You have probably heard of Snowy Owls, but probably not have actually seen them up close if you live in Oregon as I do. You can tell them from their easily recognizable white bodies and yellow eyes. They look like a blanket covered with snow. The female looks just like the male except for the female is covered with black specks, the only part without black spots is her face and chest. The male Snowy Owl is almost completely white but has small and few brown specks on his wings.
Some people may think that there are very few Snowy Owls in the world which isn’t true because they are less threatened than Spotted Owls which we see more of. The reason some may think that there are few Snowy Owls is because they live in the Arctic Tundra and prefer snowy climates. They rarely come and visit Oregon, but you may find a few flying. You may see them in centers that rescue birds. I saw my first Snowy Owl a year and a half ago in the Cascades Raptor Center in Oregon. The Cascades Raptor Center is a place where they take in wounded raptors such as Bald Eagles, Golden Eagles, Screech Owls, and more. The link at the end of the post will take you to the Cascades Raptor Center’s website.
Most owls perch and nest in trees but Snowy owls prefer to perch on posts or on the ground in areas with less trees, and in grasslands. They will sit or perch there for hours on end.
Nesting and Nestlings:
Unlike salmon, Snowy Owls mate for life, laying 3-11 eggs at a time. The male chooses the general territory for the nest but the female chooses the site within the territory to build the nest. They nest in the ground having white eggs that have an incubation period of 32 days. Then when they hatch, like most nestlings, are covered with soft downy. Getting older, the nestlings’ downy are replaced with new feathers which are brown. Though they can fly well a month and a half after being hatched, they stay with their mother for another ten weeks.
Being a bird of prey / carnivore, the Snowy Owl will eat rodents, small birds, small mammals, rabbits, and fish. They hunt for these creatures at night and sleep during the day. When hunting, they soar low to the ground, dive down and snatch his or her prey. They are very agile when it comes to catching small birds and waterfowl that are flying.
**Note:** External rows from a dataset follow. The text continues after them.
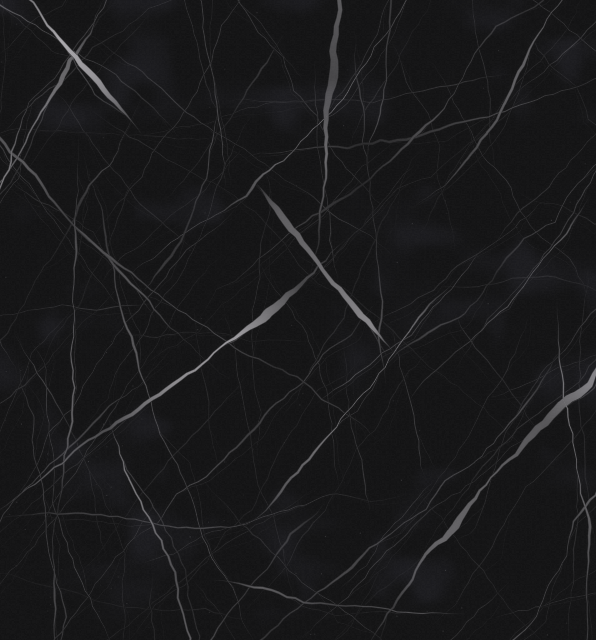
Write a Shadertoy shader that draws this texture.

```glsl
// Polished black marble crossed by kinked white, grey and hairline veins.

const vec3 STONE = vec3(0.083, 0.083, 0.087);
const vec3 CLOUD = vec3(0.125, 0.125, 0.142);
const vec3 CALCITE = vec3(0.86, 0.85, 0.87);

// Per tier: number of veins, typical length, greatest half width, brightness
const int BOLD_COUNT = 8;
const float BOLD_LENGTH = 0.50, BOLD_WIDTH = 0.0078, BOLD_TONE = 1.0;
const int MID_COUNT = 30;
const float MID_LENGTH = 0.62, MID_WIDTH = 0.0024, MID_TONE = 0.60;
const int HAIR_COUNT = 84;
const float HAIR_LENGTH = 0.42, HAIR_WIDTH = 0.0009, HAIR_TONE = 0.30;

const float GRAIN_CELLS = 512.0;
const float GRAIN_AMOUNT = 0.016;
const float SPECK_CELLS = 170.0;
const float SPECK_SHARE = 0.012;
const float HALO_SIZE = 0.005;
const float HALO_TONE = 0.035;
const float REACH = 0.1;

float hash(float n) {
    return fract(sin(n * 12.9898) * 43758.5453);
}

float hash2(vec2 p) {
    return fract(sin(dot(p, vec2(127.1, 311.7))) * 43758.5453);
}

// Linear interpolation keeps the corners sharp, as in fractured stone
float kinkNoise(float x, float seed) {
    float i = floor(x);
    return mix(hash(i + seed), hash(i + 1.0 + seed), x - i);
}

float smoothNoise(vec2 p) {
    vec2 i = floor(p), f = fract(p);
    f = f * f * (3.0 - 2.0 * f);
    return mix(mix(hash2(i), hash2(i + vec2(1, 0)), f.x),
               mix(hash2(i + vec2(0, 1)), hash2(i + vec2(1, 1)), f.x), f.y);
}

// Fractures favour two diagonals, then the vertical, rarely the horizontal
float fractureAngle(float seed) {
    float pick = hash(seed);
    float degrees = pick < 0.45 ? 50.0 : pick < 0.68 ? -46.0 : pick < 0.92 ? 97.0 : 3.0;
    return radians(degrees + 26.0 * (hash(seed + 0.37) - 0.5));
}

float stroke(float d, float halfWidth, float px) {
    return 1.0 - smoothstep(halfWidth - px, halfWidth + px, d);
}

// Brightest vein of one tier at p
float veins(vec2 p, float aspect, int count, float seed, float len,
            float width, float tone, float px) {
    float light = 0.0;
    for (int i = 0; i < count; i++) {
        float id = seed + float(i) * 3.71;
        vec2 spread = fract(vec2(hash(seed), hash(seed + 1.3)) + float(i) * vec2(0.7549, 0.5698));
        vec2 q = p - (spread * 1.1 - 0.05) * vec2(aspect, 1.0);
        float angle = fractureAngle(id);
        vec2 dir = vec2(cos(angle), sin(angle));
        float u = dot(q, dir);
        float v = dot(q, vec2(-dir.y, dir.x));
        float halfLen = 0.5 * len * mix(0.5, 1.5, hash(id + 0.71));
        if (abs(u) > halfLen || abs(v) > REACH) continue;

        // Crooked path: broad bends, kinks and a fine jag
        float bend = mix(0.35, 1.2, hash(id + 0.53));
        v += bend * (0.07 * (kinkNoise(u * 5.0, id * 7.0) - 0.5)
                   + 0.016 * (kinkNoise(u * 19.0, id * 11.0) - 0.5))
           + 0.0035 * (kinkNoise(u * 75.0, id * 13.0) - 0.5);

        // Swelling, fading and tapered ends
        float taper = smoothstep(0.0, 0.4, 1.0 - abs(u) / halfLen);
        float swell = kinkNoise(u * 11.0, id * 17.0);
        float halfWidth = width * taper * (0.14 + 0.86 * swell * swell);
        float fade = mix(0.3, 1.0, kinkNoise(u * 8.0, id * 19.0)) * sqrt(taper);
        float strength = tone * fade * mix(0.4, 1.0, hash(id + 0.91));

        // A faint splinter leaves the main strand and rejoins it
        float braid = 0.045 * max(0.0, kinkNoise(u * 9.0, id * 23.0) - 0.5);
        float splinter = 0.4 * stroke(abs(v + braid), 0.1 * width, px);
        float d = abs(v);
        float body = max(stroke(d, halfWidth, px), splinter);
        light = max(light, strength * (body + HALO_TONE * exp(-d / HALO_SIZE)));
    }
    return light;
}

void mainImage(out vec4 fragColor, in vec2 fragCoord) {
    vec2 p = fragCoord / iResolution.y;
    float aspect = iResolution.x / iResolution.y;
    float px = 0.85 / iResolution.y;

    // Dark ground with bluish clouds and fine grain
    float cloud = 0.65 * smoothNoise(p * vec2(9.0, 12.0)) + 0.35 * smoothNoise(p * 27.0 + 4.0);
    vec3 color = mix(STONE, CLOUD, 0.8 * smoothstep(0.56, 0.9, cloud));
    color += GRAIN_AMOUNT * (hash2(floor(p * GRAIN_CELLS)) - 0.5);

    // Tiny pale specks
    vec2 cell = floor(p * SPECK_CELLS);
    vec2 offset = 0.25 + 0.5 * vec2(hash2(cell + 3.1), hash2(cell + 8.6));
    float fromSpeck = length(fract(p * SPECK_CELLS) - offset) / SPECK_CELLS;
    float speck = step(1.0 - SPECK_SHARE, hash2(cell)) * stroke(fromSpeck, 0.0006, px);

    // Three tiers of veins
    float light = 0.25 * speck * hash2(cell + 5.0);
    light = max(light, veins(p, aspect, HAIR_COUNT, 411.3, HAIR_LENGTH, HAIR_WIDTH, HAIR_TONE, px));
    light = max(light, veins(p, aspect, MID_COUNT, 173.9, MID_LENGTH, MID_WIDTH, MID_TONE, px));
    light = max(light, veins(p, aspect, BOLD_COUNT, 29.7, BOLD_LENGTH, BOLD_WIDTH, BOLD_TONE, px));

    fragColor = vec4(mix(color, CALCITE, clamp(light, 0.0, 1.0)), 1.0);
}
```
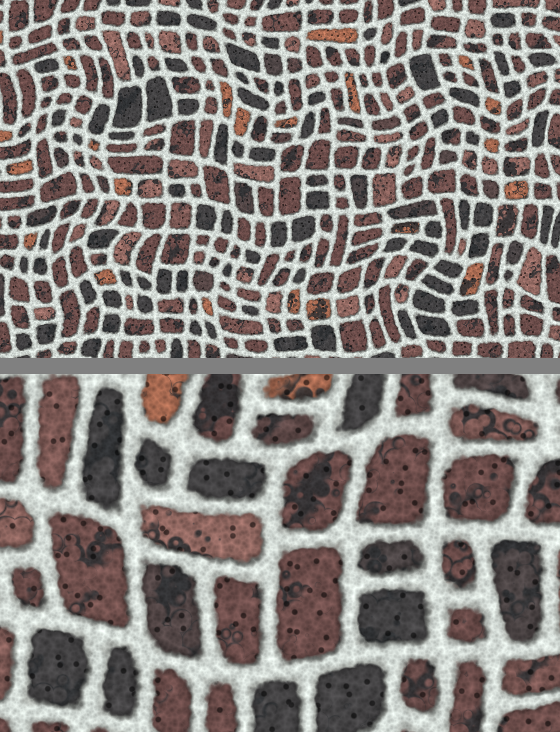
Top: the whole. Bottom: its middle third, enlarged.
A Shadertoy shader for this texture:

```glsl
// Crazy-paved wall of sooty red bricks set in pale, gritty mortar.
// A warped plane is cut again and again by skewed lines into patches, strips
// and bricks; cellular noise adds chips, soot, pits and grain.

const float ROUNDING = 150.0;    // higher gives sharper brick corners
const float JOINT = 0.0083;      // half the mortar width
const float PATCH = 0.165;       // largest side of a patch of strips
const float COURSE = 0.058;      // brick height with its joint

const vec3 SOOT = vec3(0.17, 0.18, 0.19);
const vec3 CHARCOAL = vec3(0.27, 0.265, 0.27);
const vec3 RED = vec3(0.43, 0.305, 0.295);
const vec3 ROSE = vec3(0.60, 0.43, 0.40);
const vec3 ORANGE = vec3(0.68, 0.43, 0.33);
const vec3 MORTAR_DARK = vec3(0.57, 0.58, 0.56);
const vec3 MORTAR_LIGHT = vec3(0.84, 0.87, 0.85);

struct Brick { vec2 lo; vec2 hi; float seed; float edge; };

float hash(vec2 p) {
    vec3 q = fract(p.xyx * 0.1031);
    q += dot(q, q.yzx + 33.33);
    return fract((q.x + q.y) * q.z);
}

// Distance to the nearest scattered point.
float cellular(vec2 p) {
    vec2 cell = floor(p), f = fract(p);
    float nearest = 2.0;
    for (int y = -1; y <= 1; y++)
    for (int x = -1; x <= 1; x++) {
        vec2 o = vec2(x, y), id = cell + o + 71.0;
        vec2 point = o + vec2(hash(id), hash(id + 37.7));
        nearest = min(nearest, length(point - f));
    }
    return nearest;
}

float grit(vec2 p) {
    return 0.6 * cellular(p) + 0.4 * cellular(p * 2.3 + 5.0);
}

// Slow waves plus one twist per large cell turn the courses.
vec2 warp(vec2 p, float cellSize) {
    vec2 id = floor(p / cellSize) + 9.0;
    vec2 center = (floor(p / cellSize) + 0.5) * cellSize;
    float reach = 1.0 - smoothstep(0.0, 0.5 * cellSize, length(p - center));
    float a = (hash(id) - 0.5) * 1.9 * reach;
    p = center + mat2(cos(a), sin(a), -sin(a), cos(a)) * (p - center);
    p += 0.024 * sin(p.yx * 6.5 + vec2(1.0, 2.6));
    return p + 0.008 * sin(p.yx * 19.0 + vec2(4.0, 0.7));
}

// Keeps the side of a skewed line that holds p.
void cut(inout Brick b, vec2 p, bool splitX, float ratio, float skew) {
    vec2 axis = splitX ? vec2(1, 0) : vec2(0, 1);
    float at = dot(axis, mix(b.lo, b.hi, ratio));
    float along = dot(axis.yx, (p - b.lo) / (b.hi - b.lo)) - 0.5;
    float d = dot(axis, p) - at - skew * along;
    if (d > 0.0) b.lo = mix(b.lo, vec2(at), axis);
    else b.hi = mix(b.hi, vec2(at), axis);
    b.edge += exp(-ROUNDING * abs(d));
    b.seed = hash(vec2(b.seed * 517.0, d > 0.0 ? 3.0 : 11.0));
}

Brick layBricks(vec2 p) {
    p = warp(p, 0.47);
    Brick b = Brick(vec2(-0.25), vec2(1.85, 1.25), 0.37, 0.0001);
    // Patches
    for (int i = 0; i < 11; i++) {
        vec2 size = b.hi - b.lo;
        if (max(size.x, size.y) < PATCH) break;
        float r = hash(vec2(b.seed * 91.0, 2.0));
        cut(b, p, size.x > size.y, mix(0.38, 0.62, r), 0.045 * (b.seed - 0.5));
    }
    // Strips
    bool upright = hash(vec2(b.seed * 63.0, 5.0)) < 0.45;
    for (int i = 0; i < 2; i++) {
        vec2 size = b.hi - b.lo;
        float n = floor((upright ? size.x : size.y) / COURSE + 0.5);
        if (n < 2.0) break;
        cut(b, p, upright, floor((n + 1.0) * 0.5) / n, 0.03 * (b.seed - 0.5));
    }
    // Half bricks
    vec2 size = b.hi - b.lo;
    float r = hash(vec2(b.seed * 77.0, 8.0));
    if ((upright ? size.y : size.x) > 0.095 && r < 0.6)
        cut(b, p, !upright, mix(0.38, 0.62, r / 0.6), 0.03 * (b.seed - 0.5));
    b.edge = -log(b.edge) / ROUNDING;
    return b;
}

vec3 brickColor(vec2 p, float seed) {
    float tone = hash(vec2(seed * 313.0, 4.0));
    vec3 color = mix(CHARCOAL, RED, smoothstep(0.22, 0.34, tone));
    color = mix(color, ROSE, smoothstep(0.68, 0.92, tone));
    color = mix(color, ORANGE, step(0.96, tone));
    float blotch = cellular(p * 23.0 + 0.9 * cellular(p * 65.0));
    float soot = smoothstep(0.5, 0.72, blotch + 0.22 * (seed - 0.5));
    color *= 0.72 + 0.62 * grit(p * 95.0);
    color = mix(color, SOOT * (0.7 + 0.7 * grit(p * 130.0)), 0.85 * soot);
    float pit = 1.0 - smoothstep(0.08, 0.17, cellular(p * 48.0 + 17.0));
    return color * (1.0 - 0.55 * pit);
}

void mainImage(out vec4 fragColor, in vec2 fragCoord) {
    vec2 p = fragCoord / iResolution.y;
    float blur = max(0.0018, 0.8 / iResolution.y);
    float chips = 0.007 * (grit(p * 55.0) - 0.45);
    Brick b = layBricks(p);
    float inside = b.edge - JOINT - chips;
    // Mortar, darker beside bricks and in their cast shadow
    float grain = grit(p * 120.0 + 40.0);
    float crest = 1.0 - smoothstep(-0.007, 0.0, inside);
    vec3 mortar = mix(MORTAR_DARK, MORTAR_LIGHT, 0.25 + 0.75 * crest);
    mortar *= 0.82 + 0.42 * grain;
    float caster = layBricks(p + vec2(-0.003, 0.004)).edge - JOINT - chips;
    mortar *= 1.0 - 0.38 * smoothstep(-0.002, 0.003, caster);
    // Brick faces, with worn dark rims
    vec3 face = brickColor(p, b.seed);
    face *= mix(0.78, 1.0, smoothstep(0.0, 0.006, inside));
    fragColor = vec4(mix(mortar, face, smoothstep(-blur, blur, inside)), 1.0);
}
```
If you have any questions about the Snowy Owl, comment and I can give you more facts and some other websites that are helpful.
Click the link to go to the Cascades Raptor Center website: http://eraptors.org/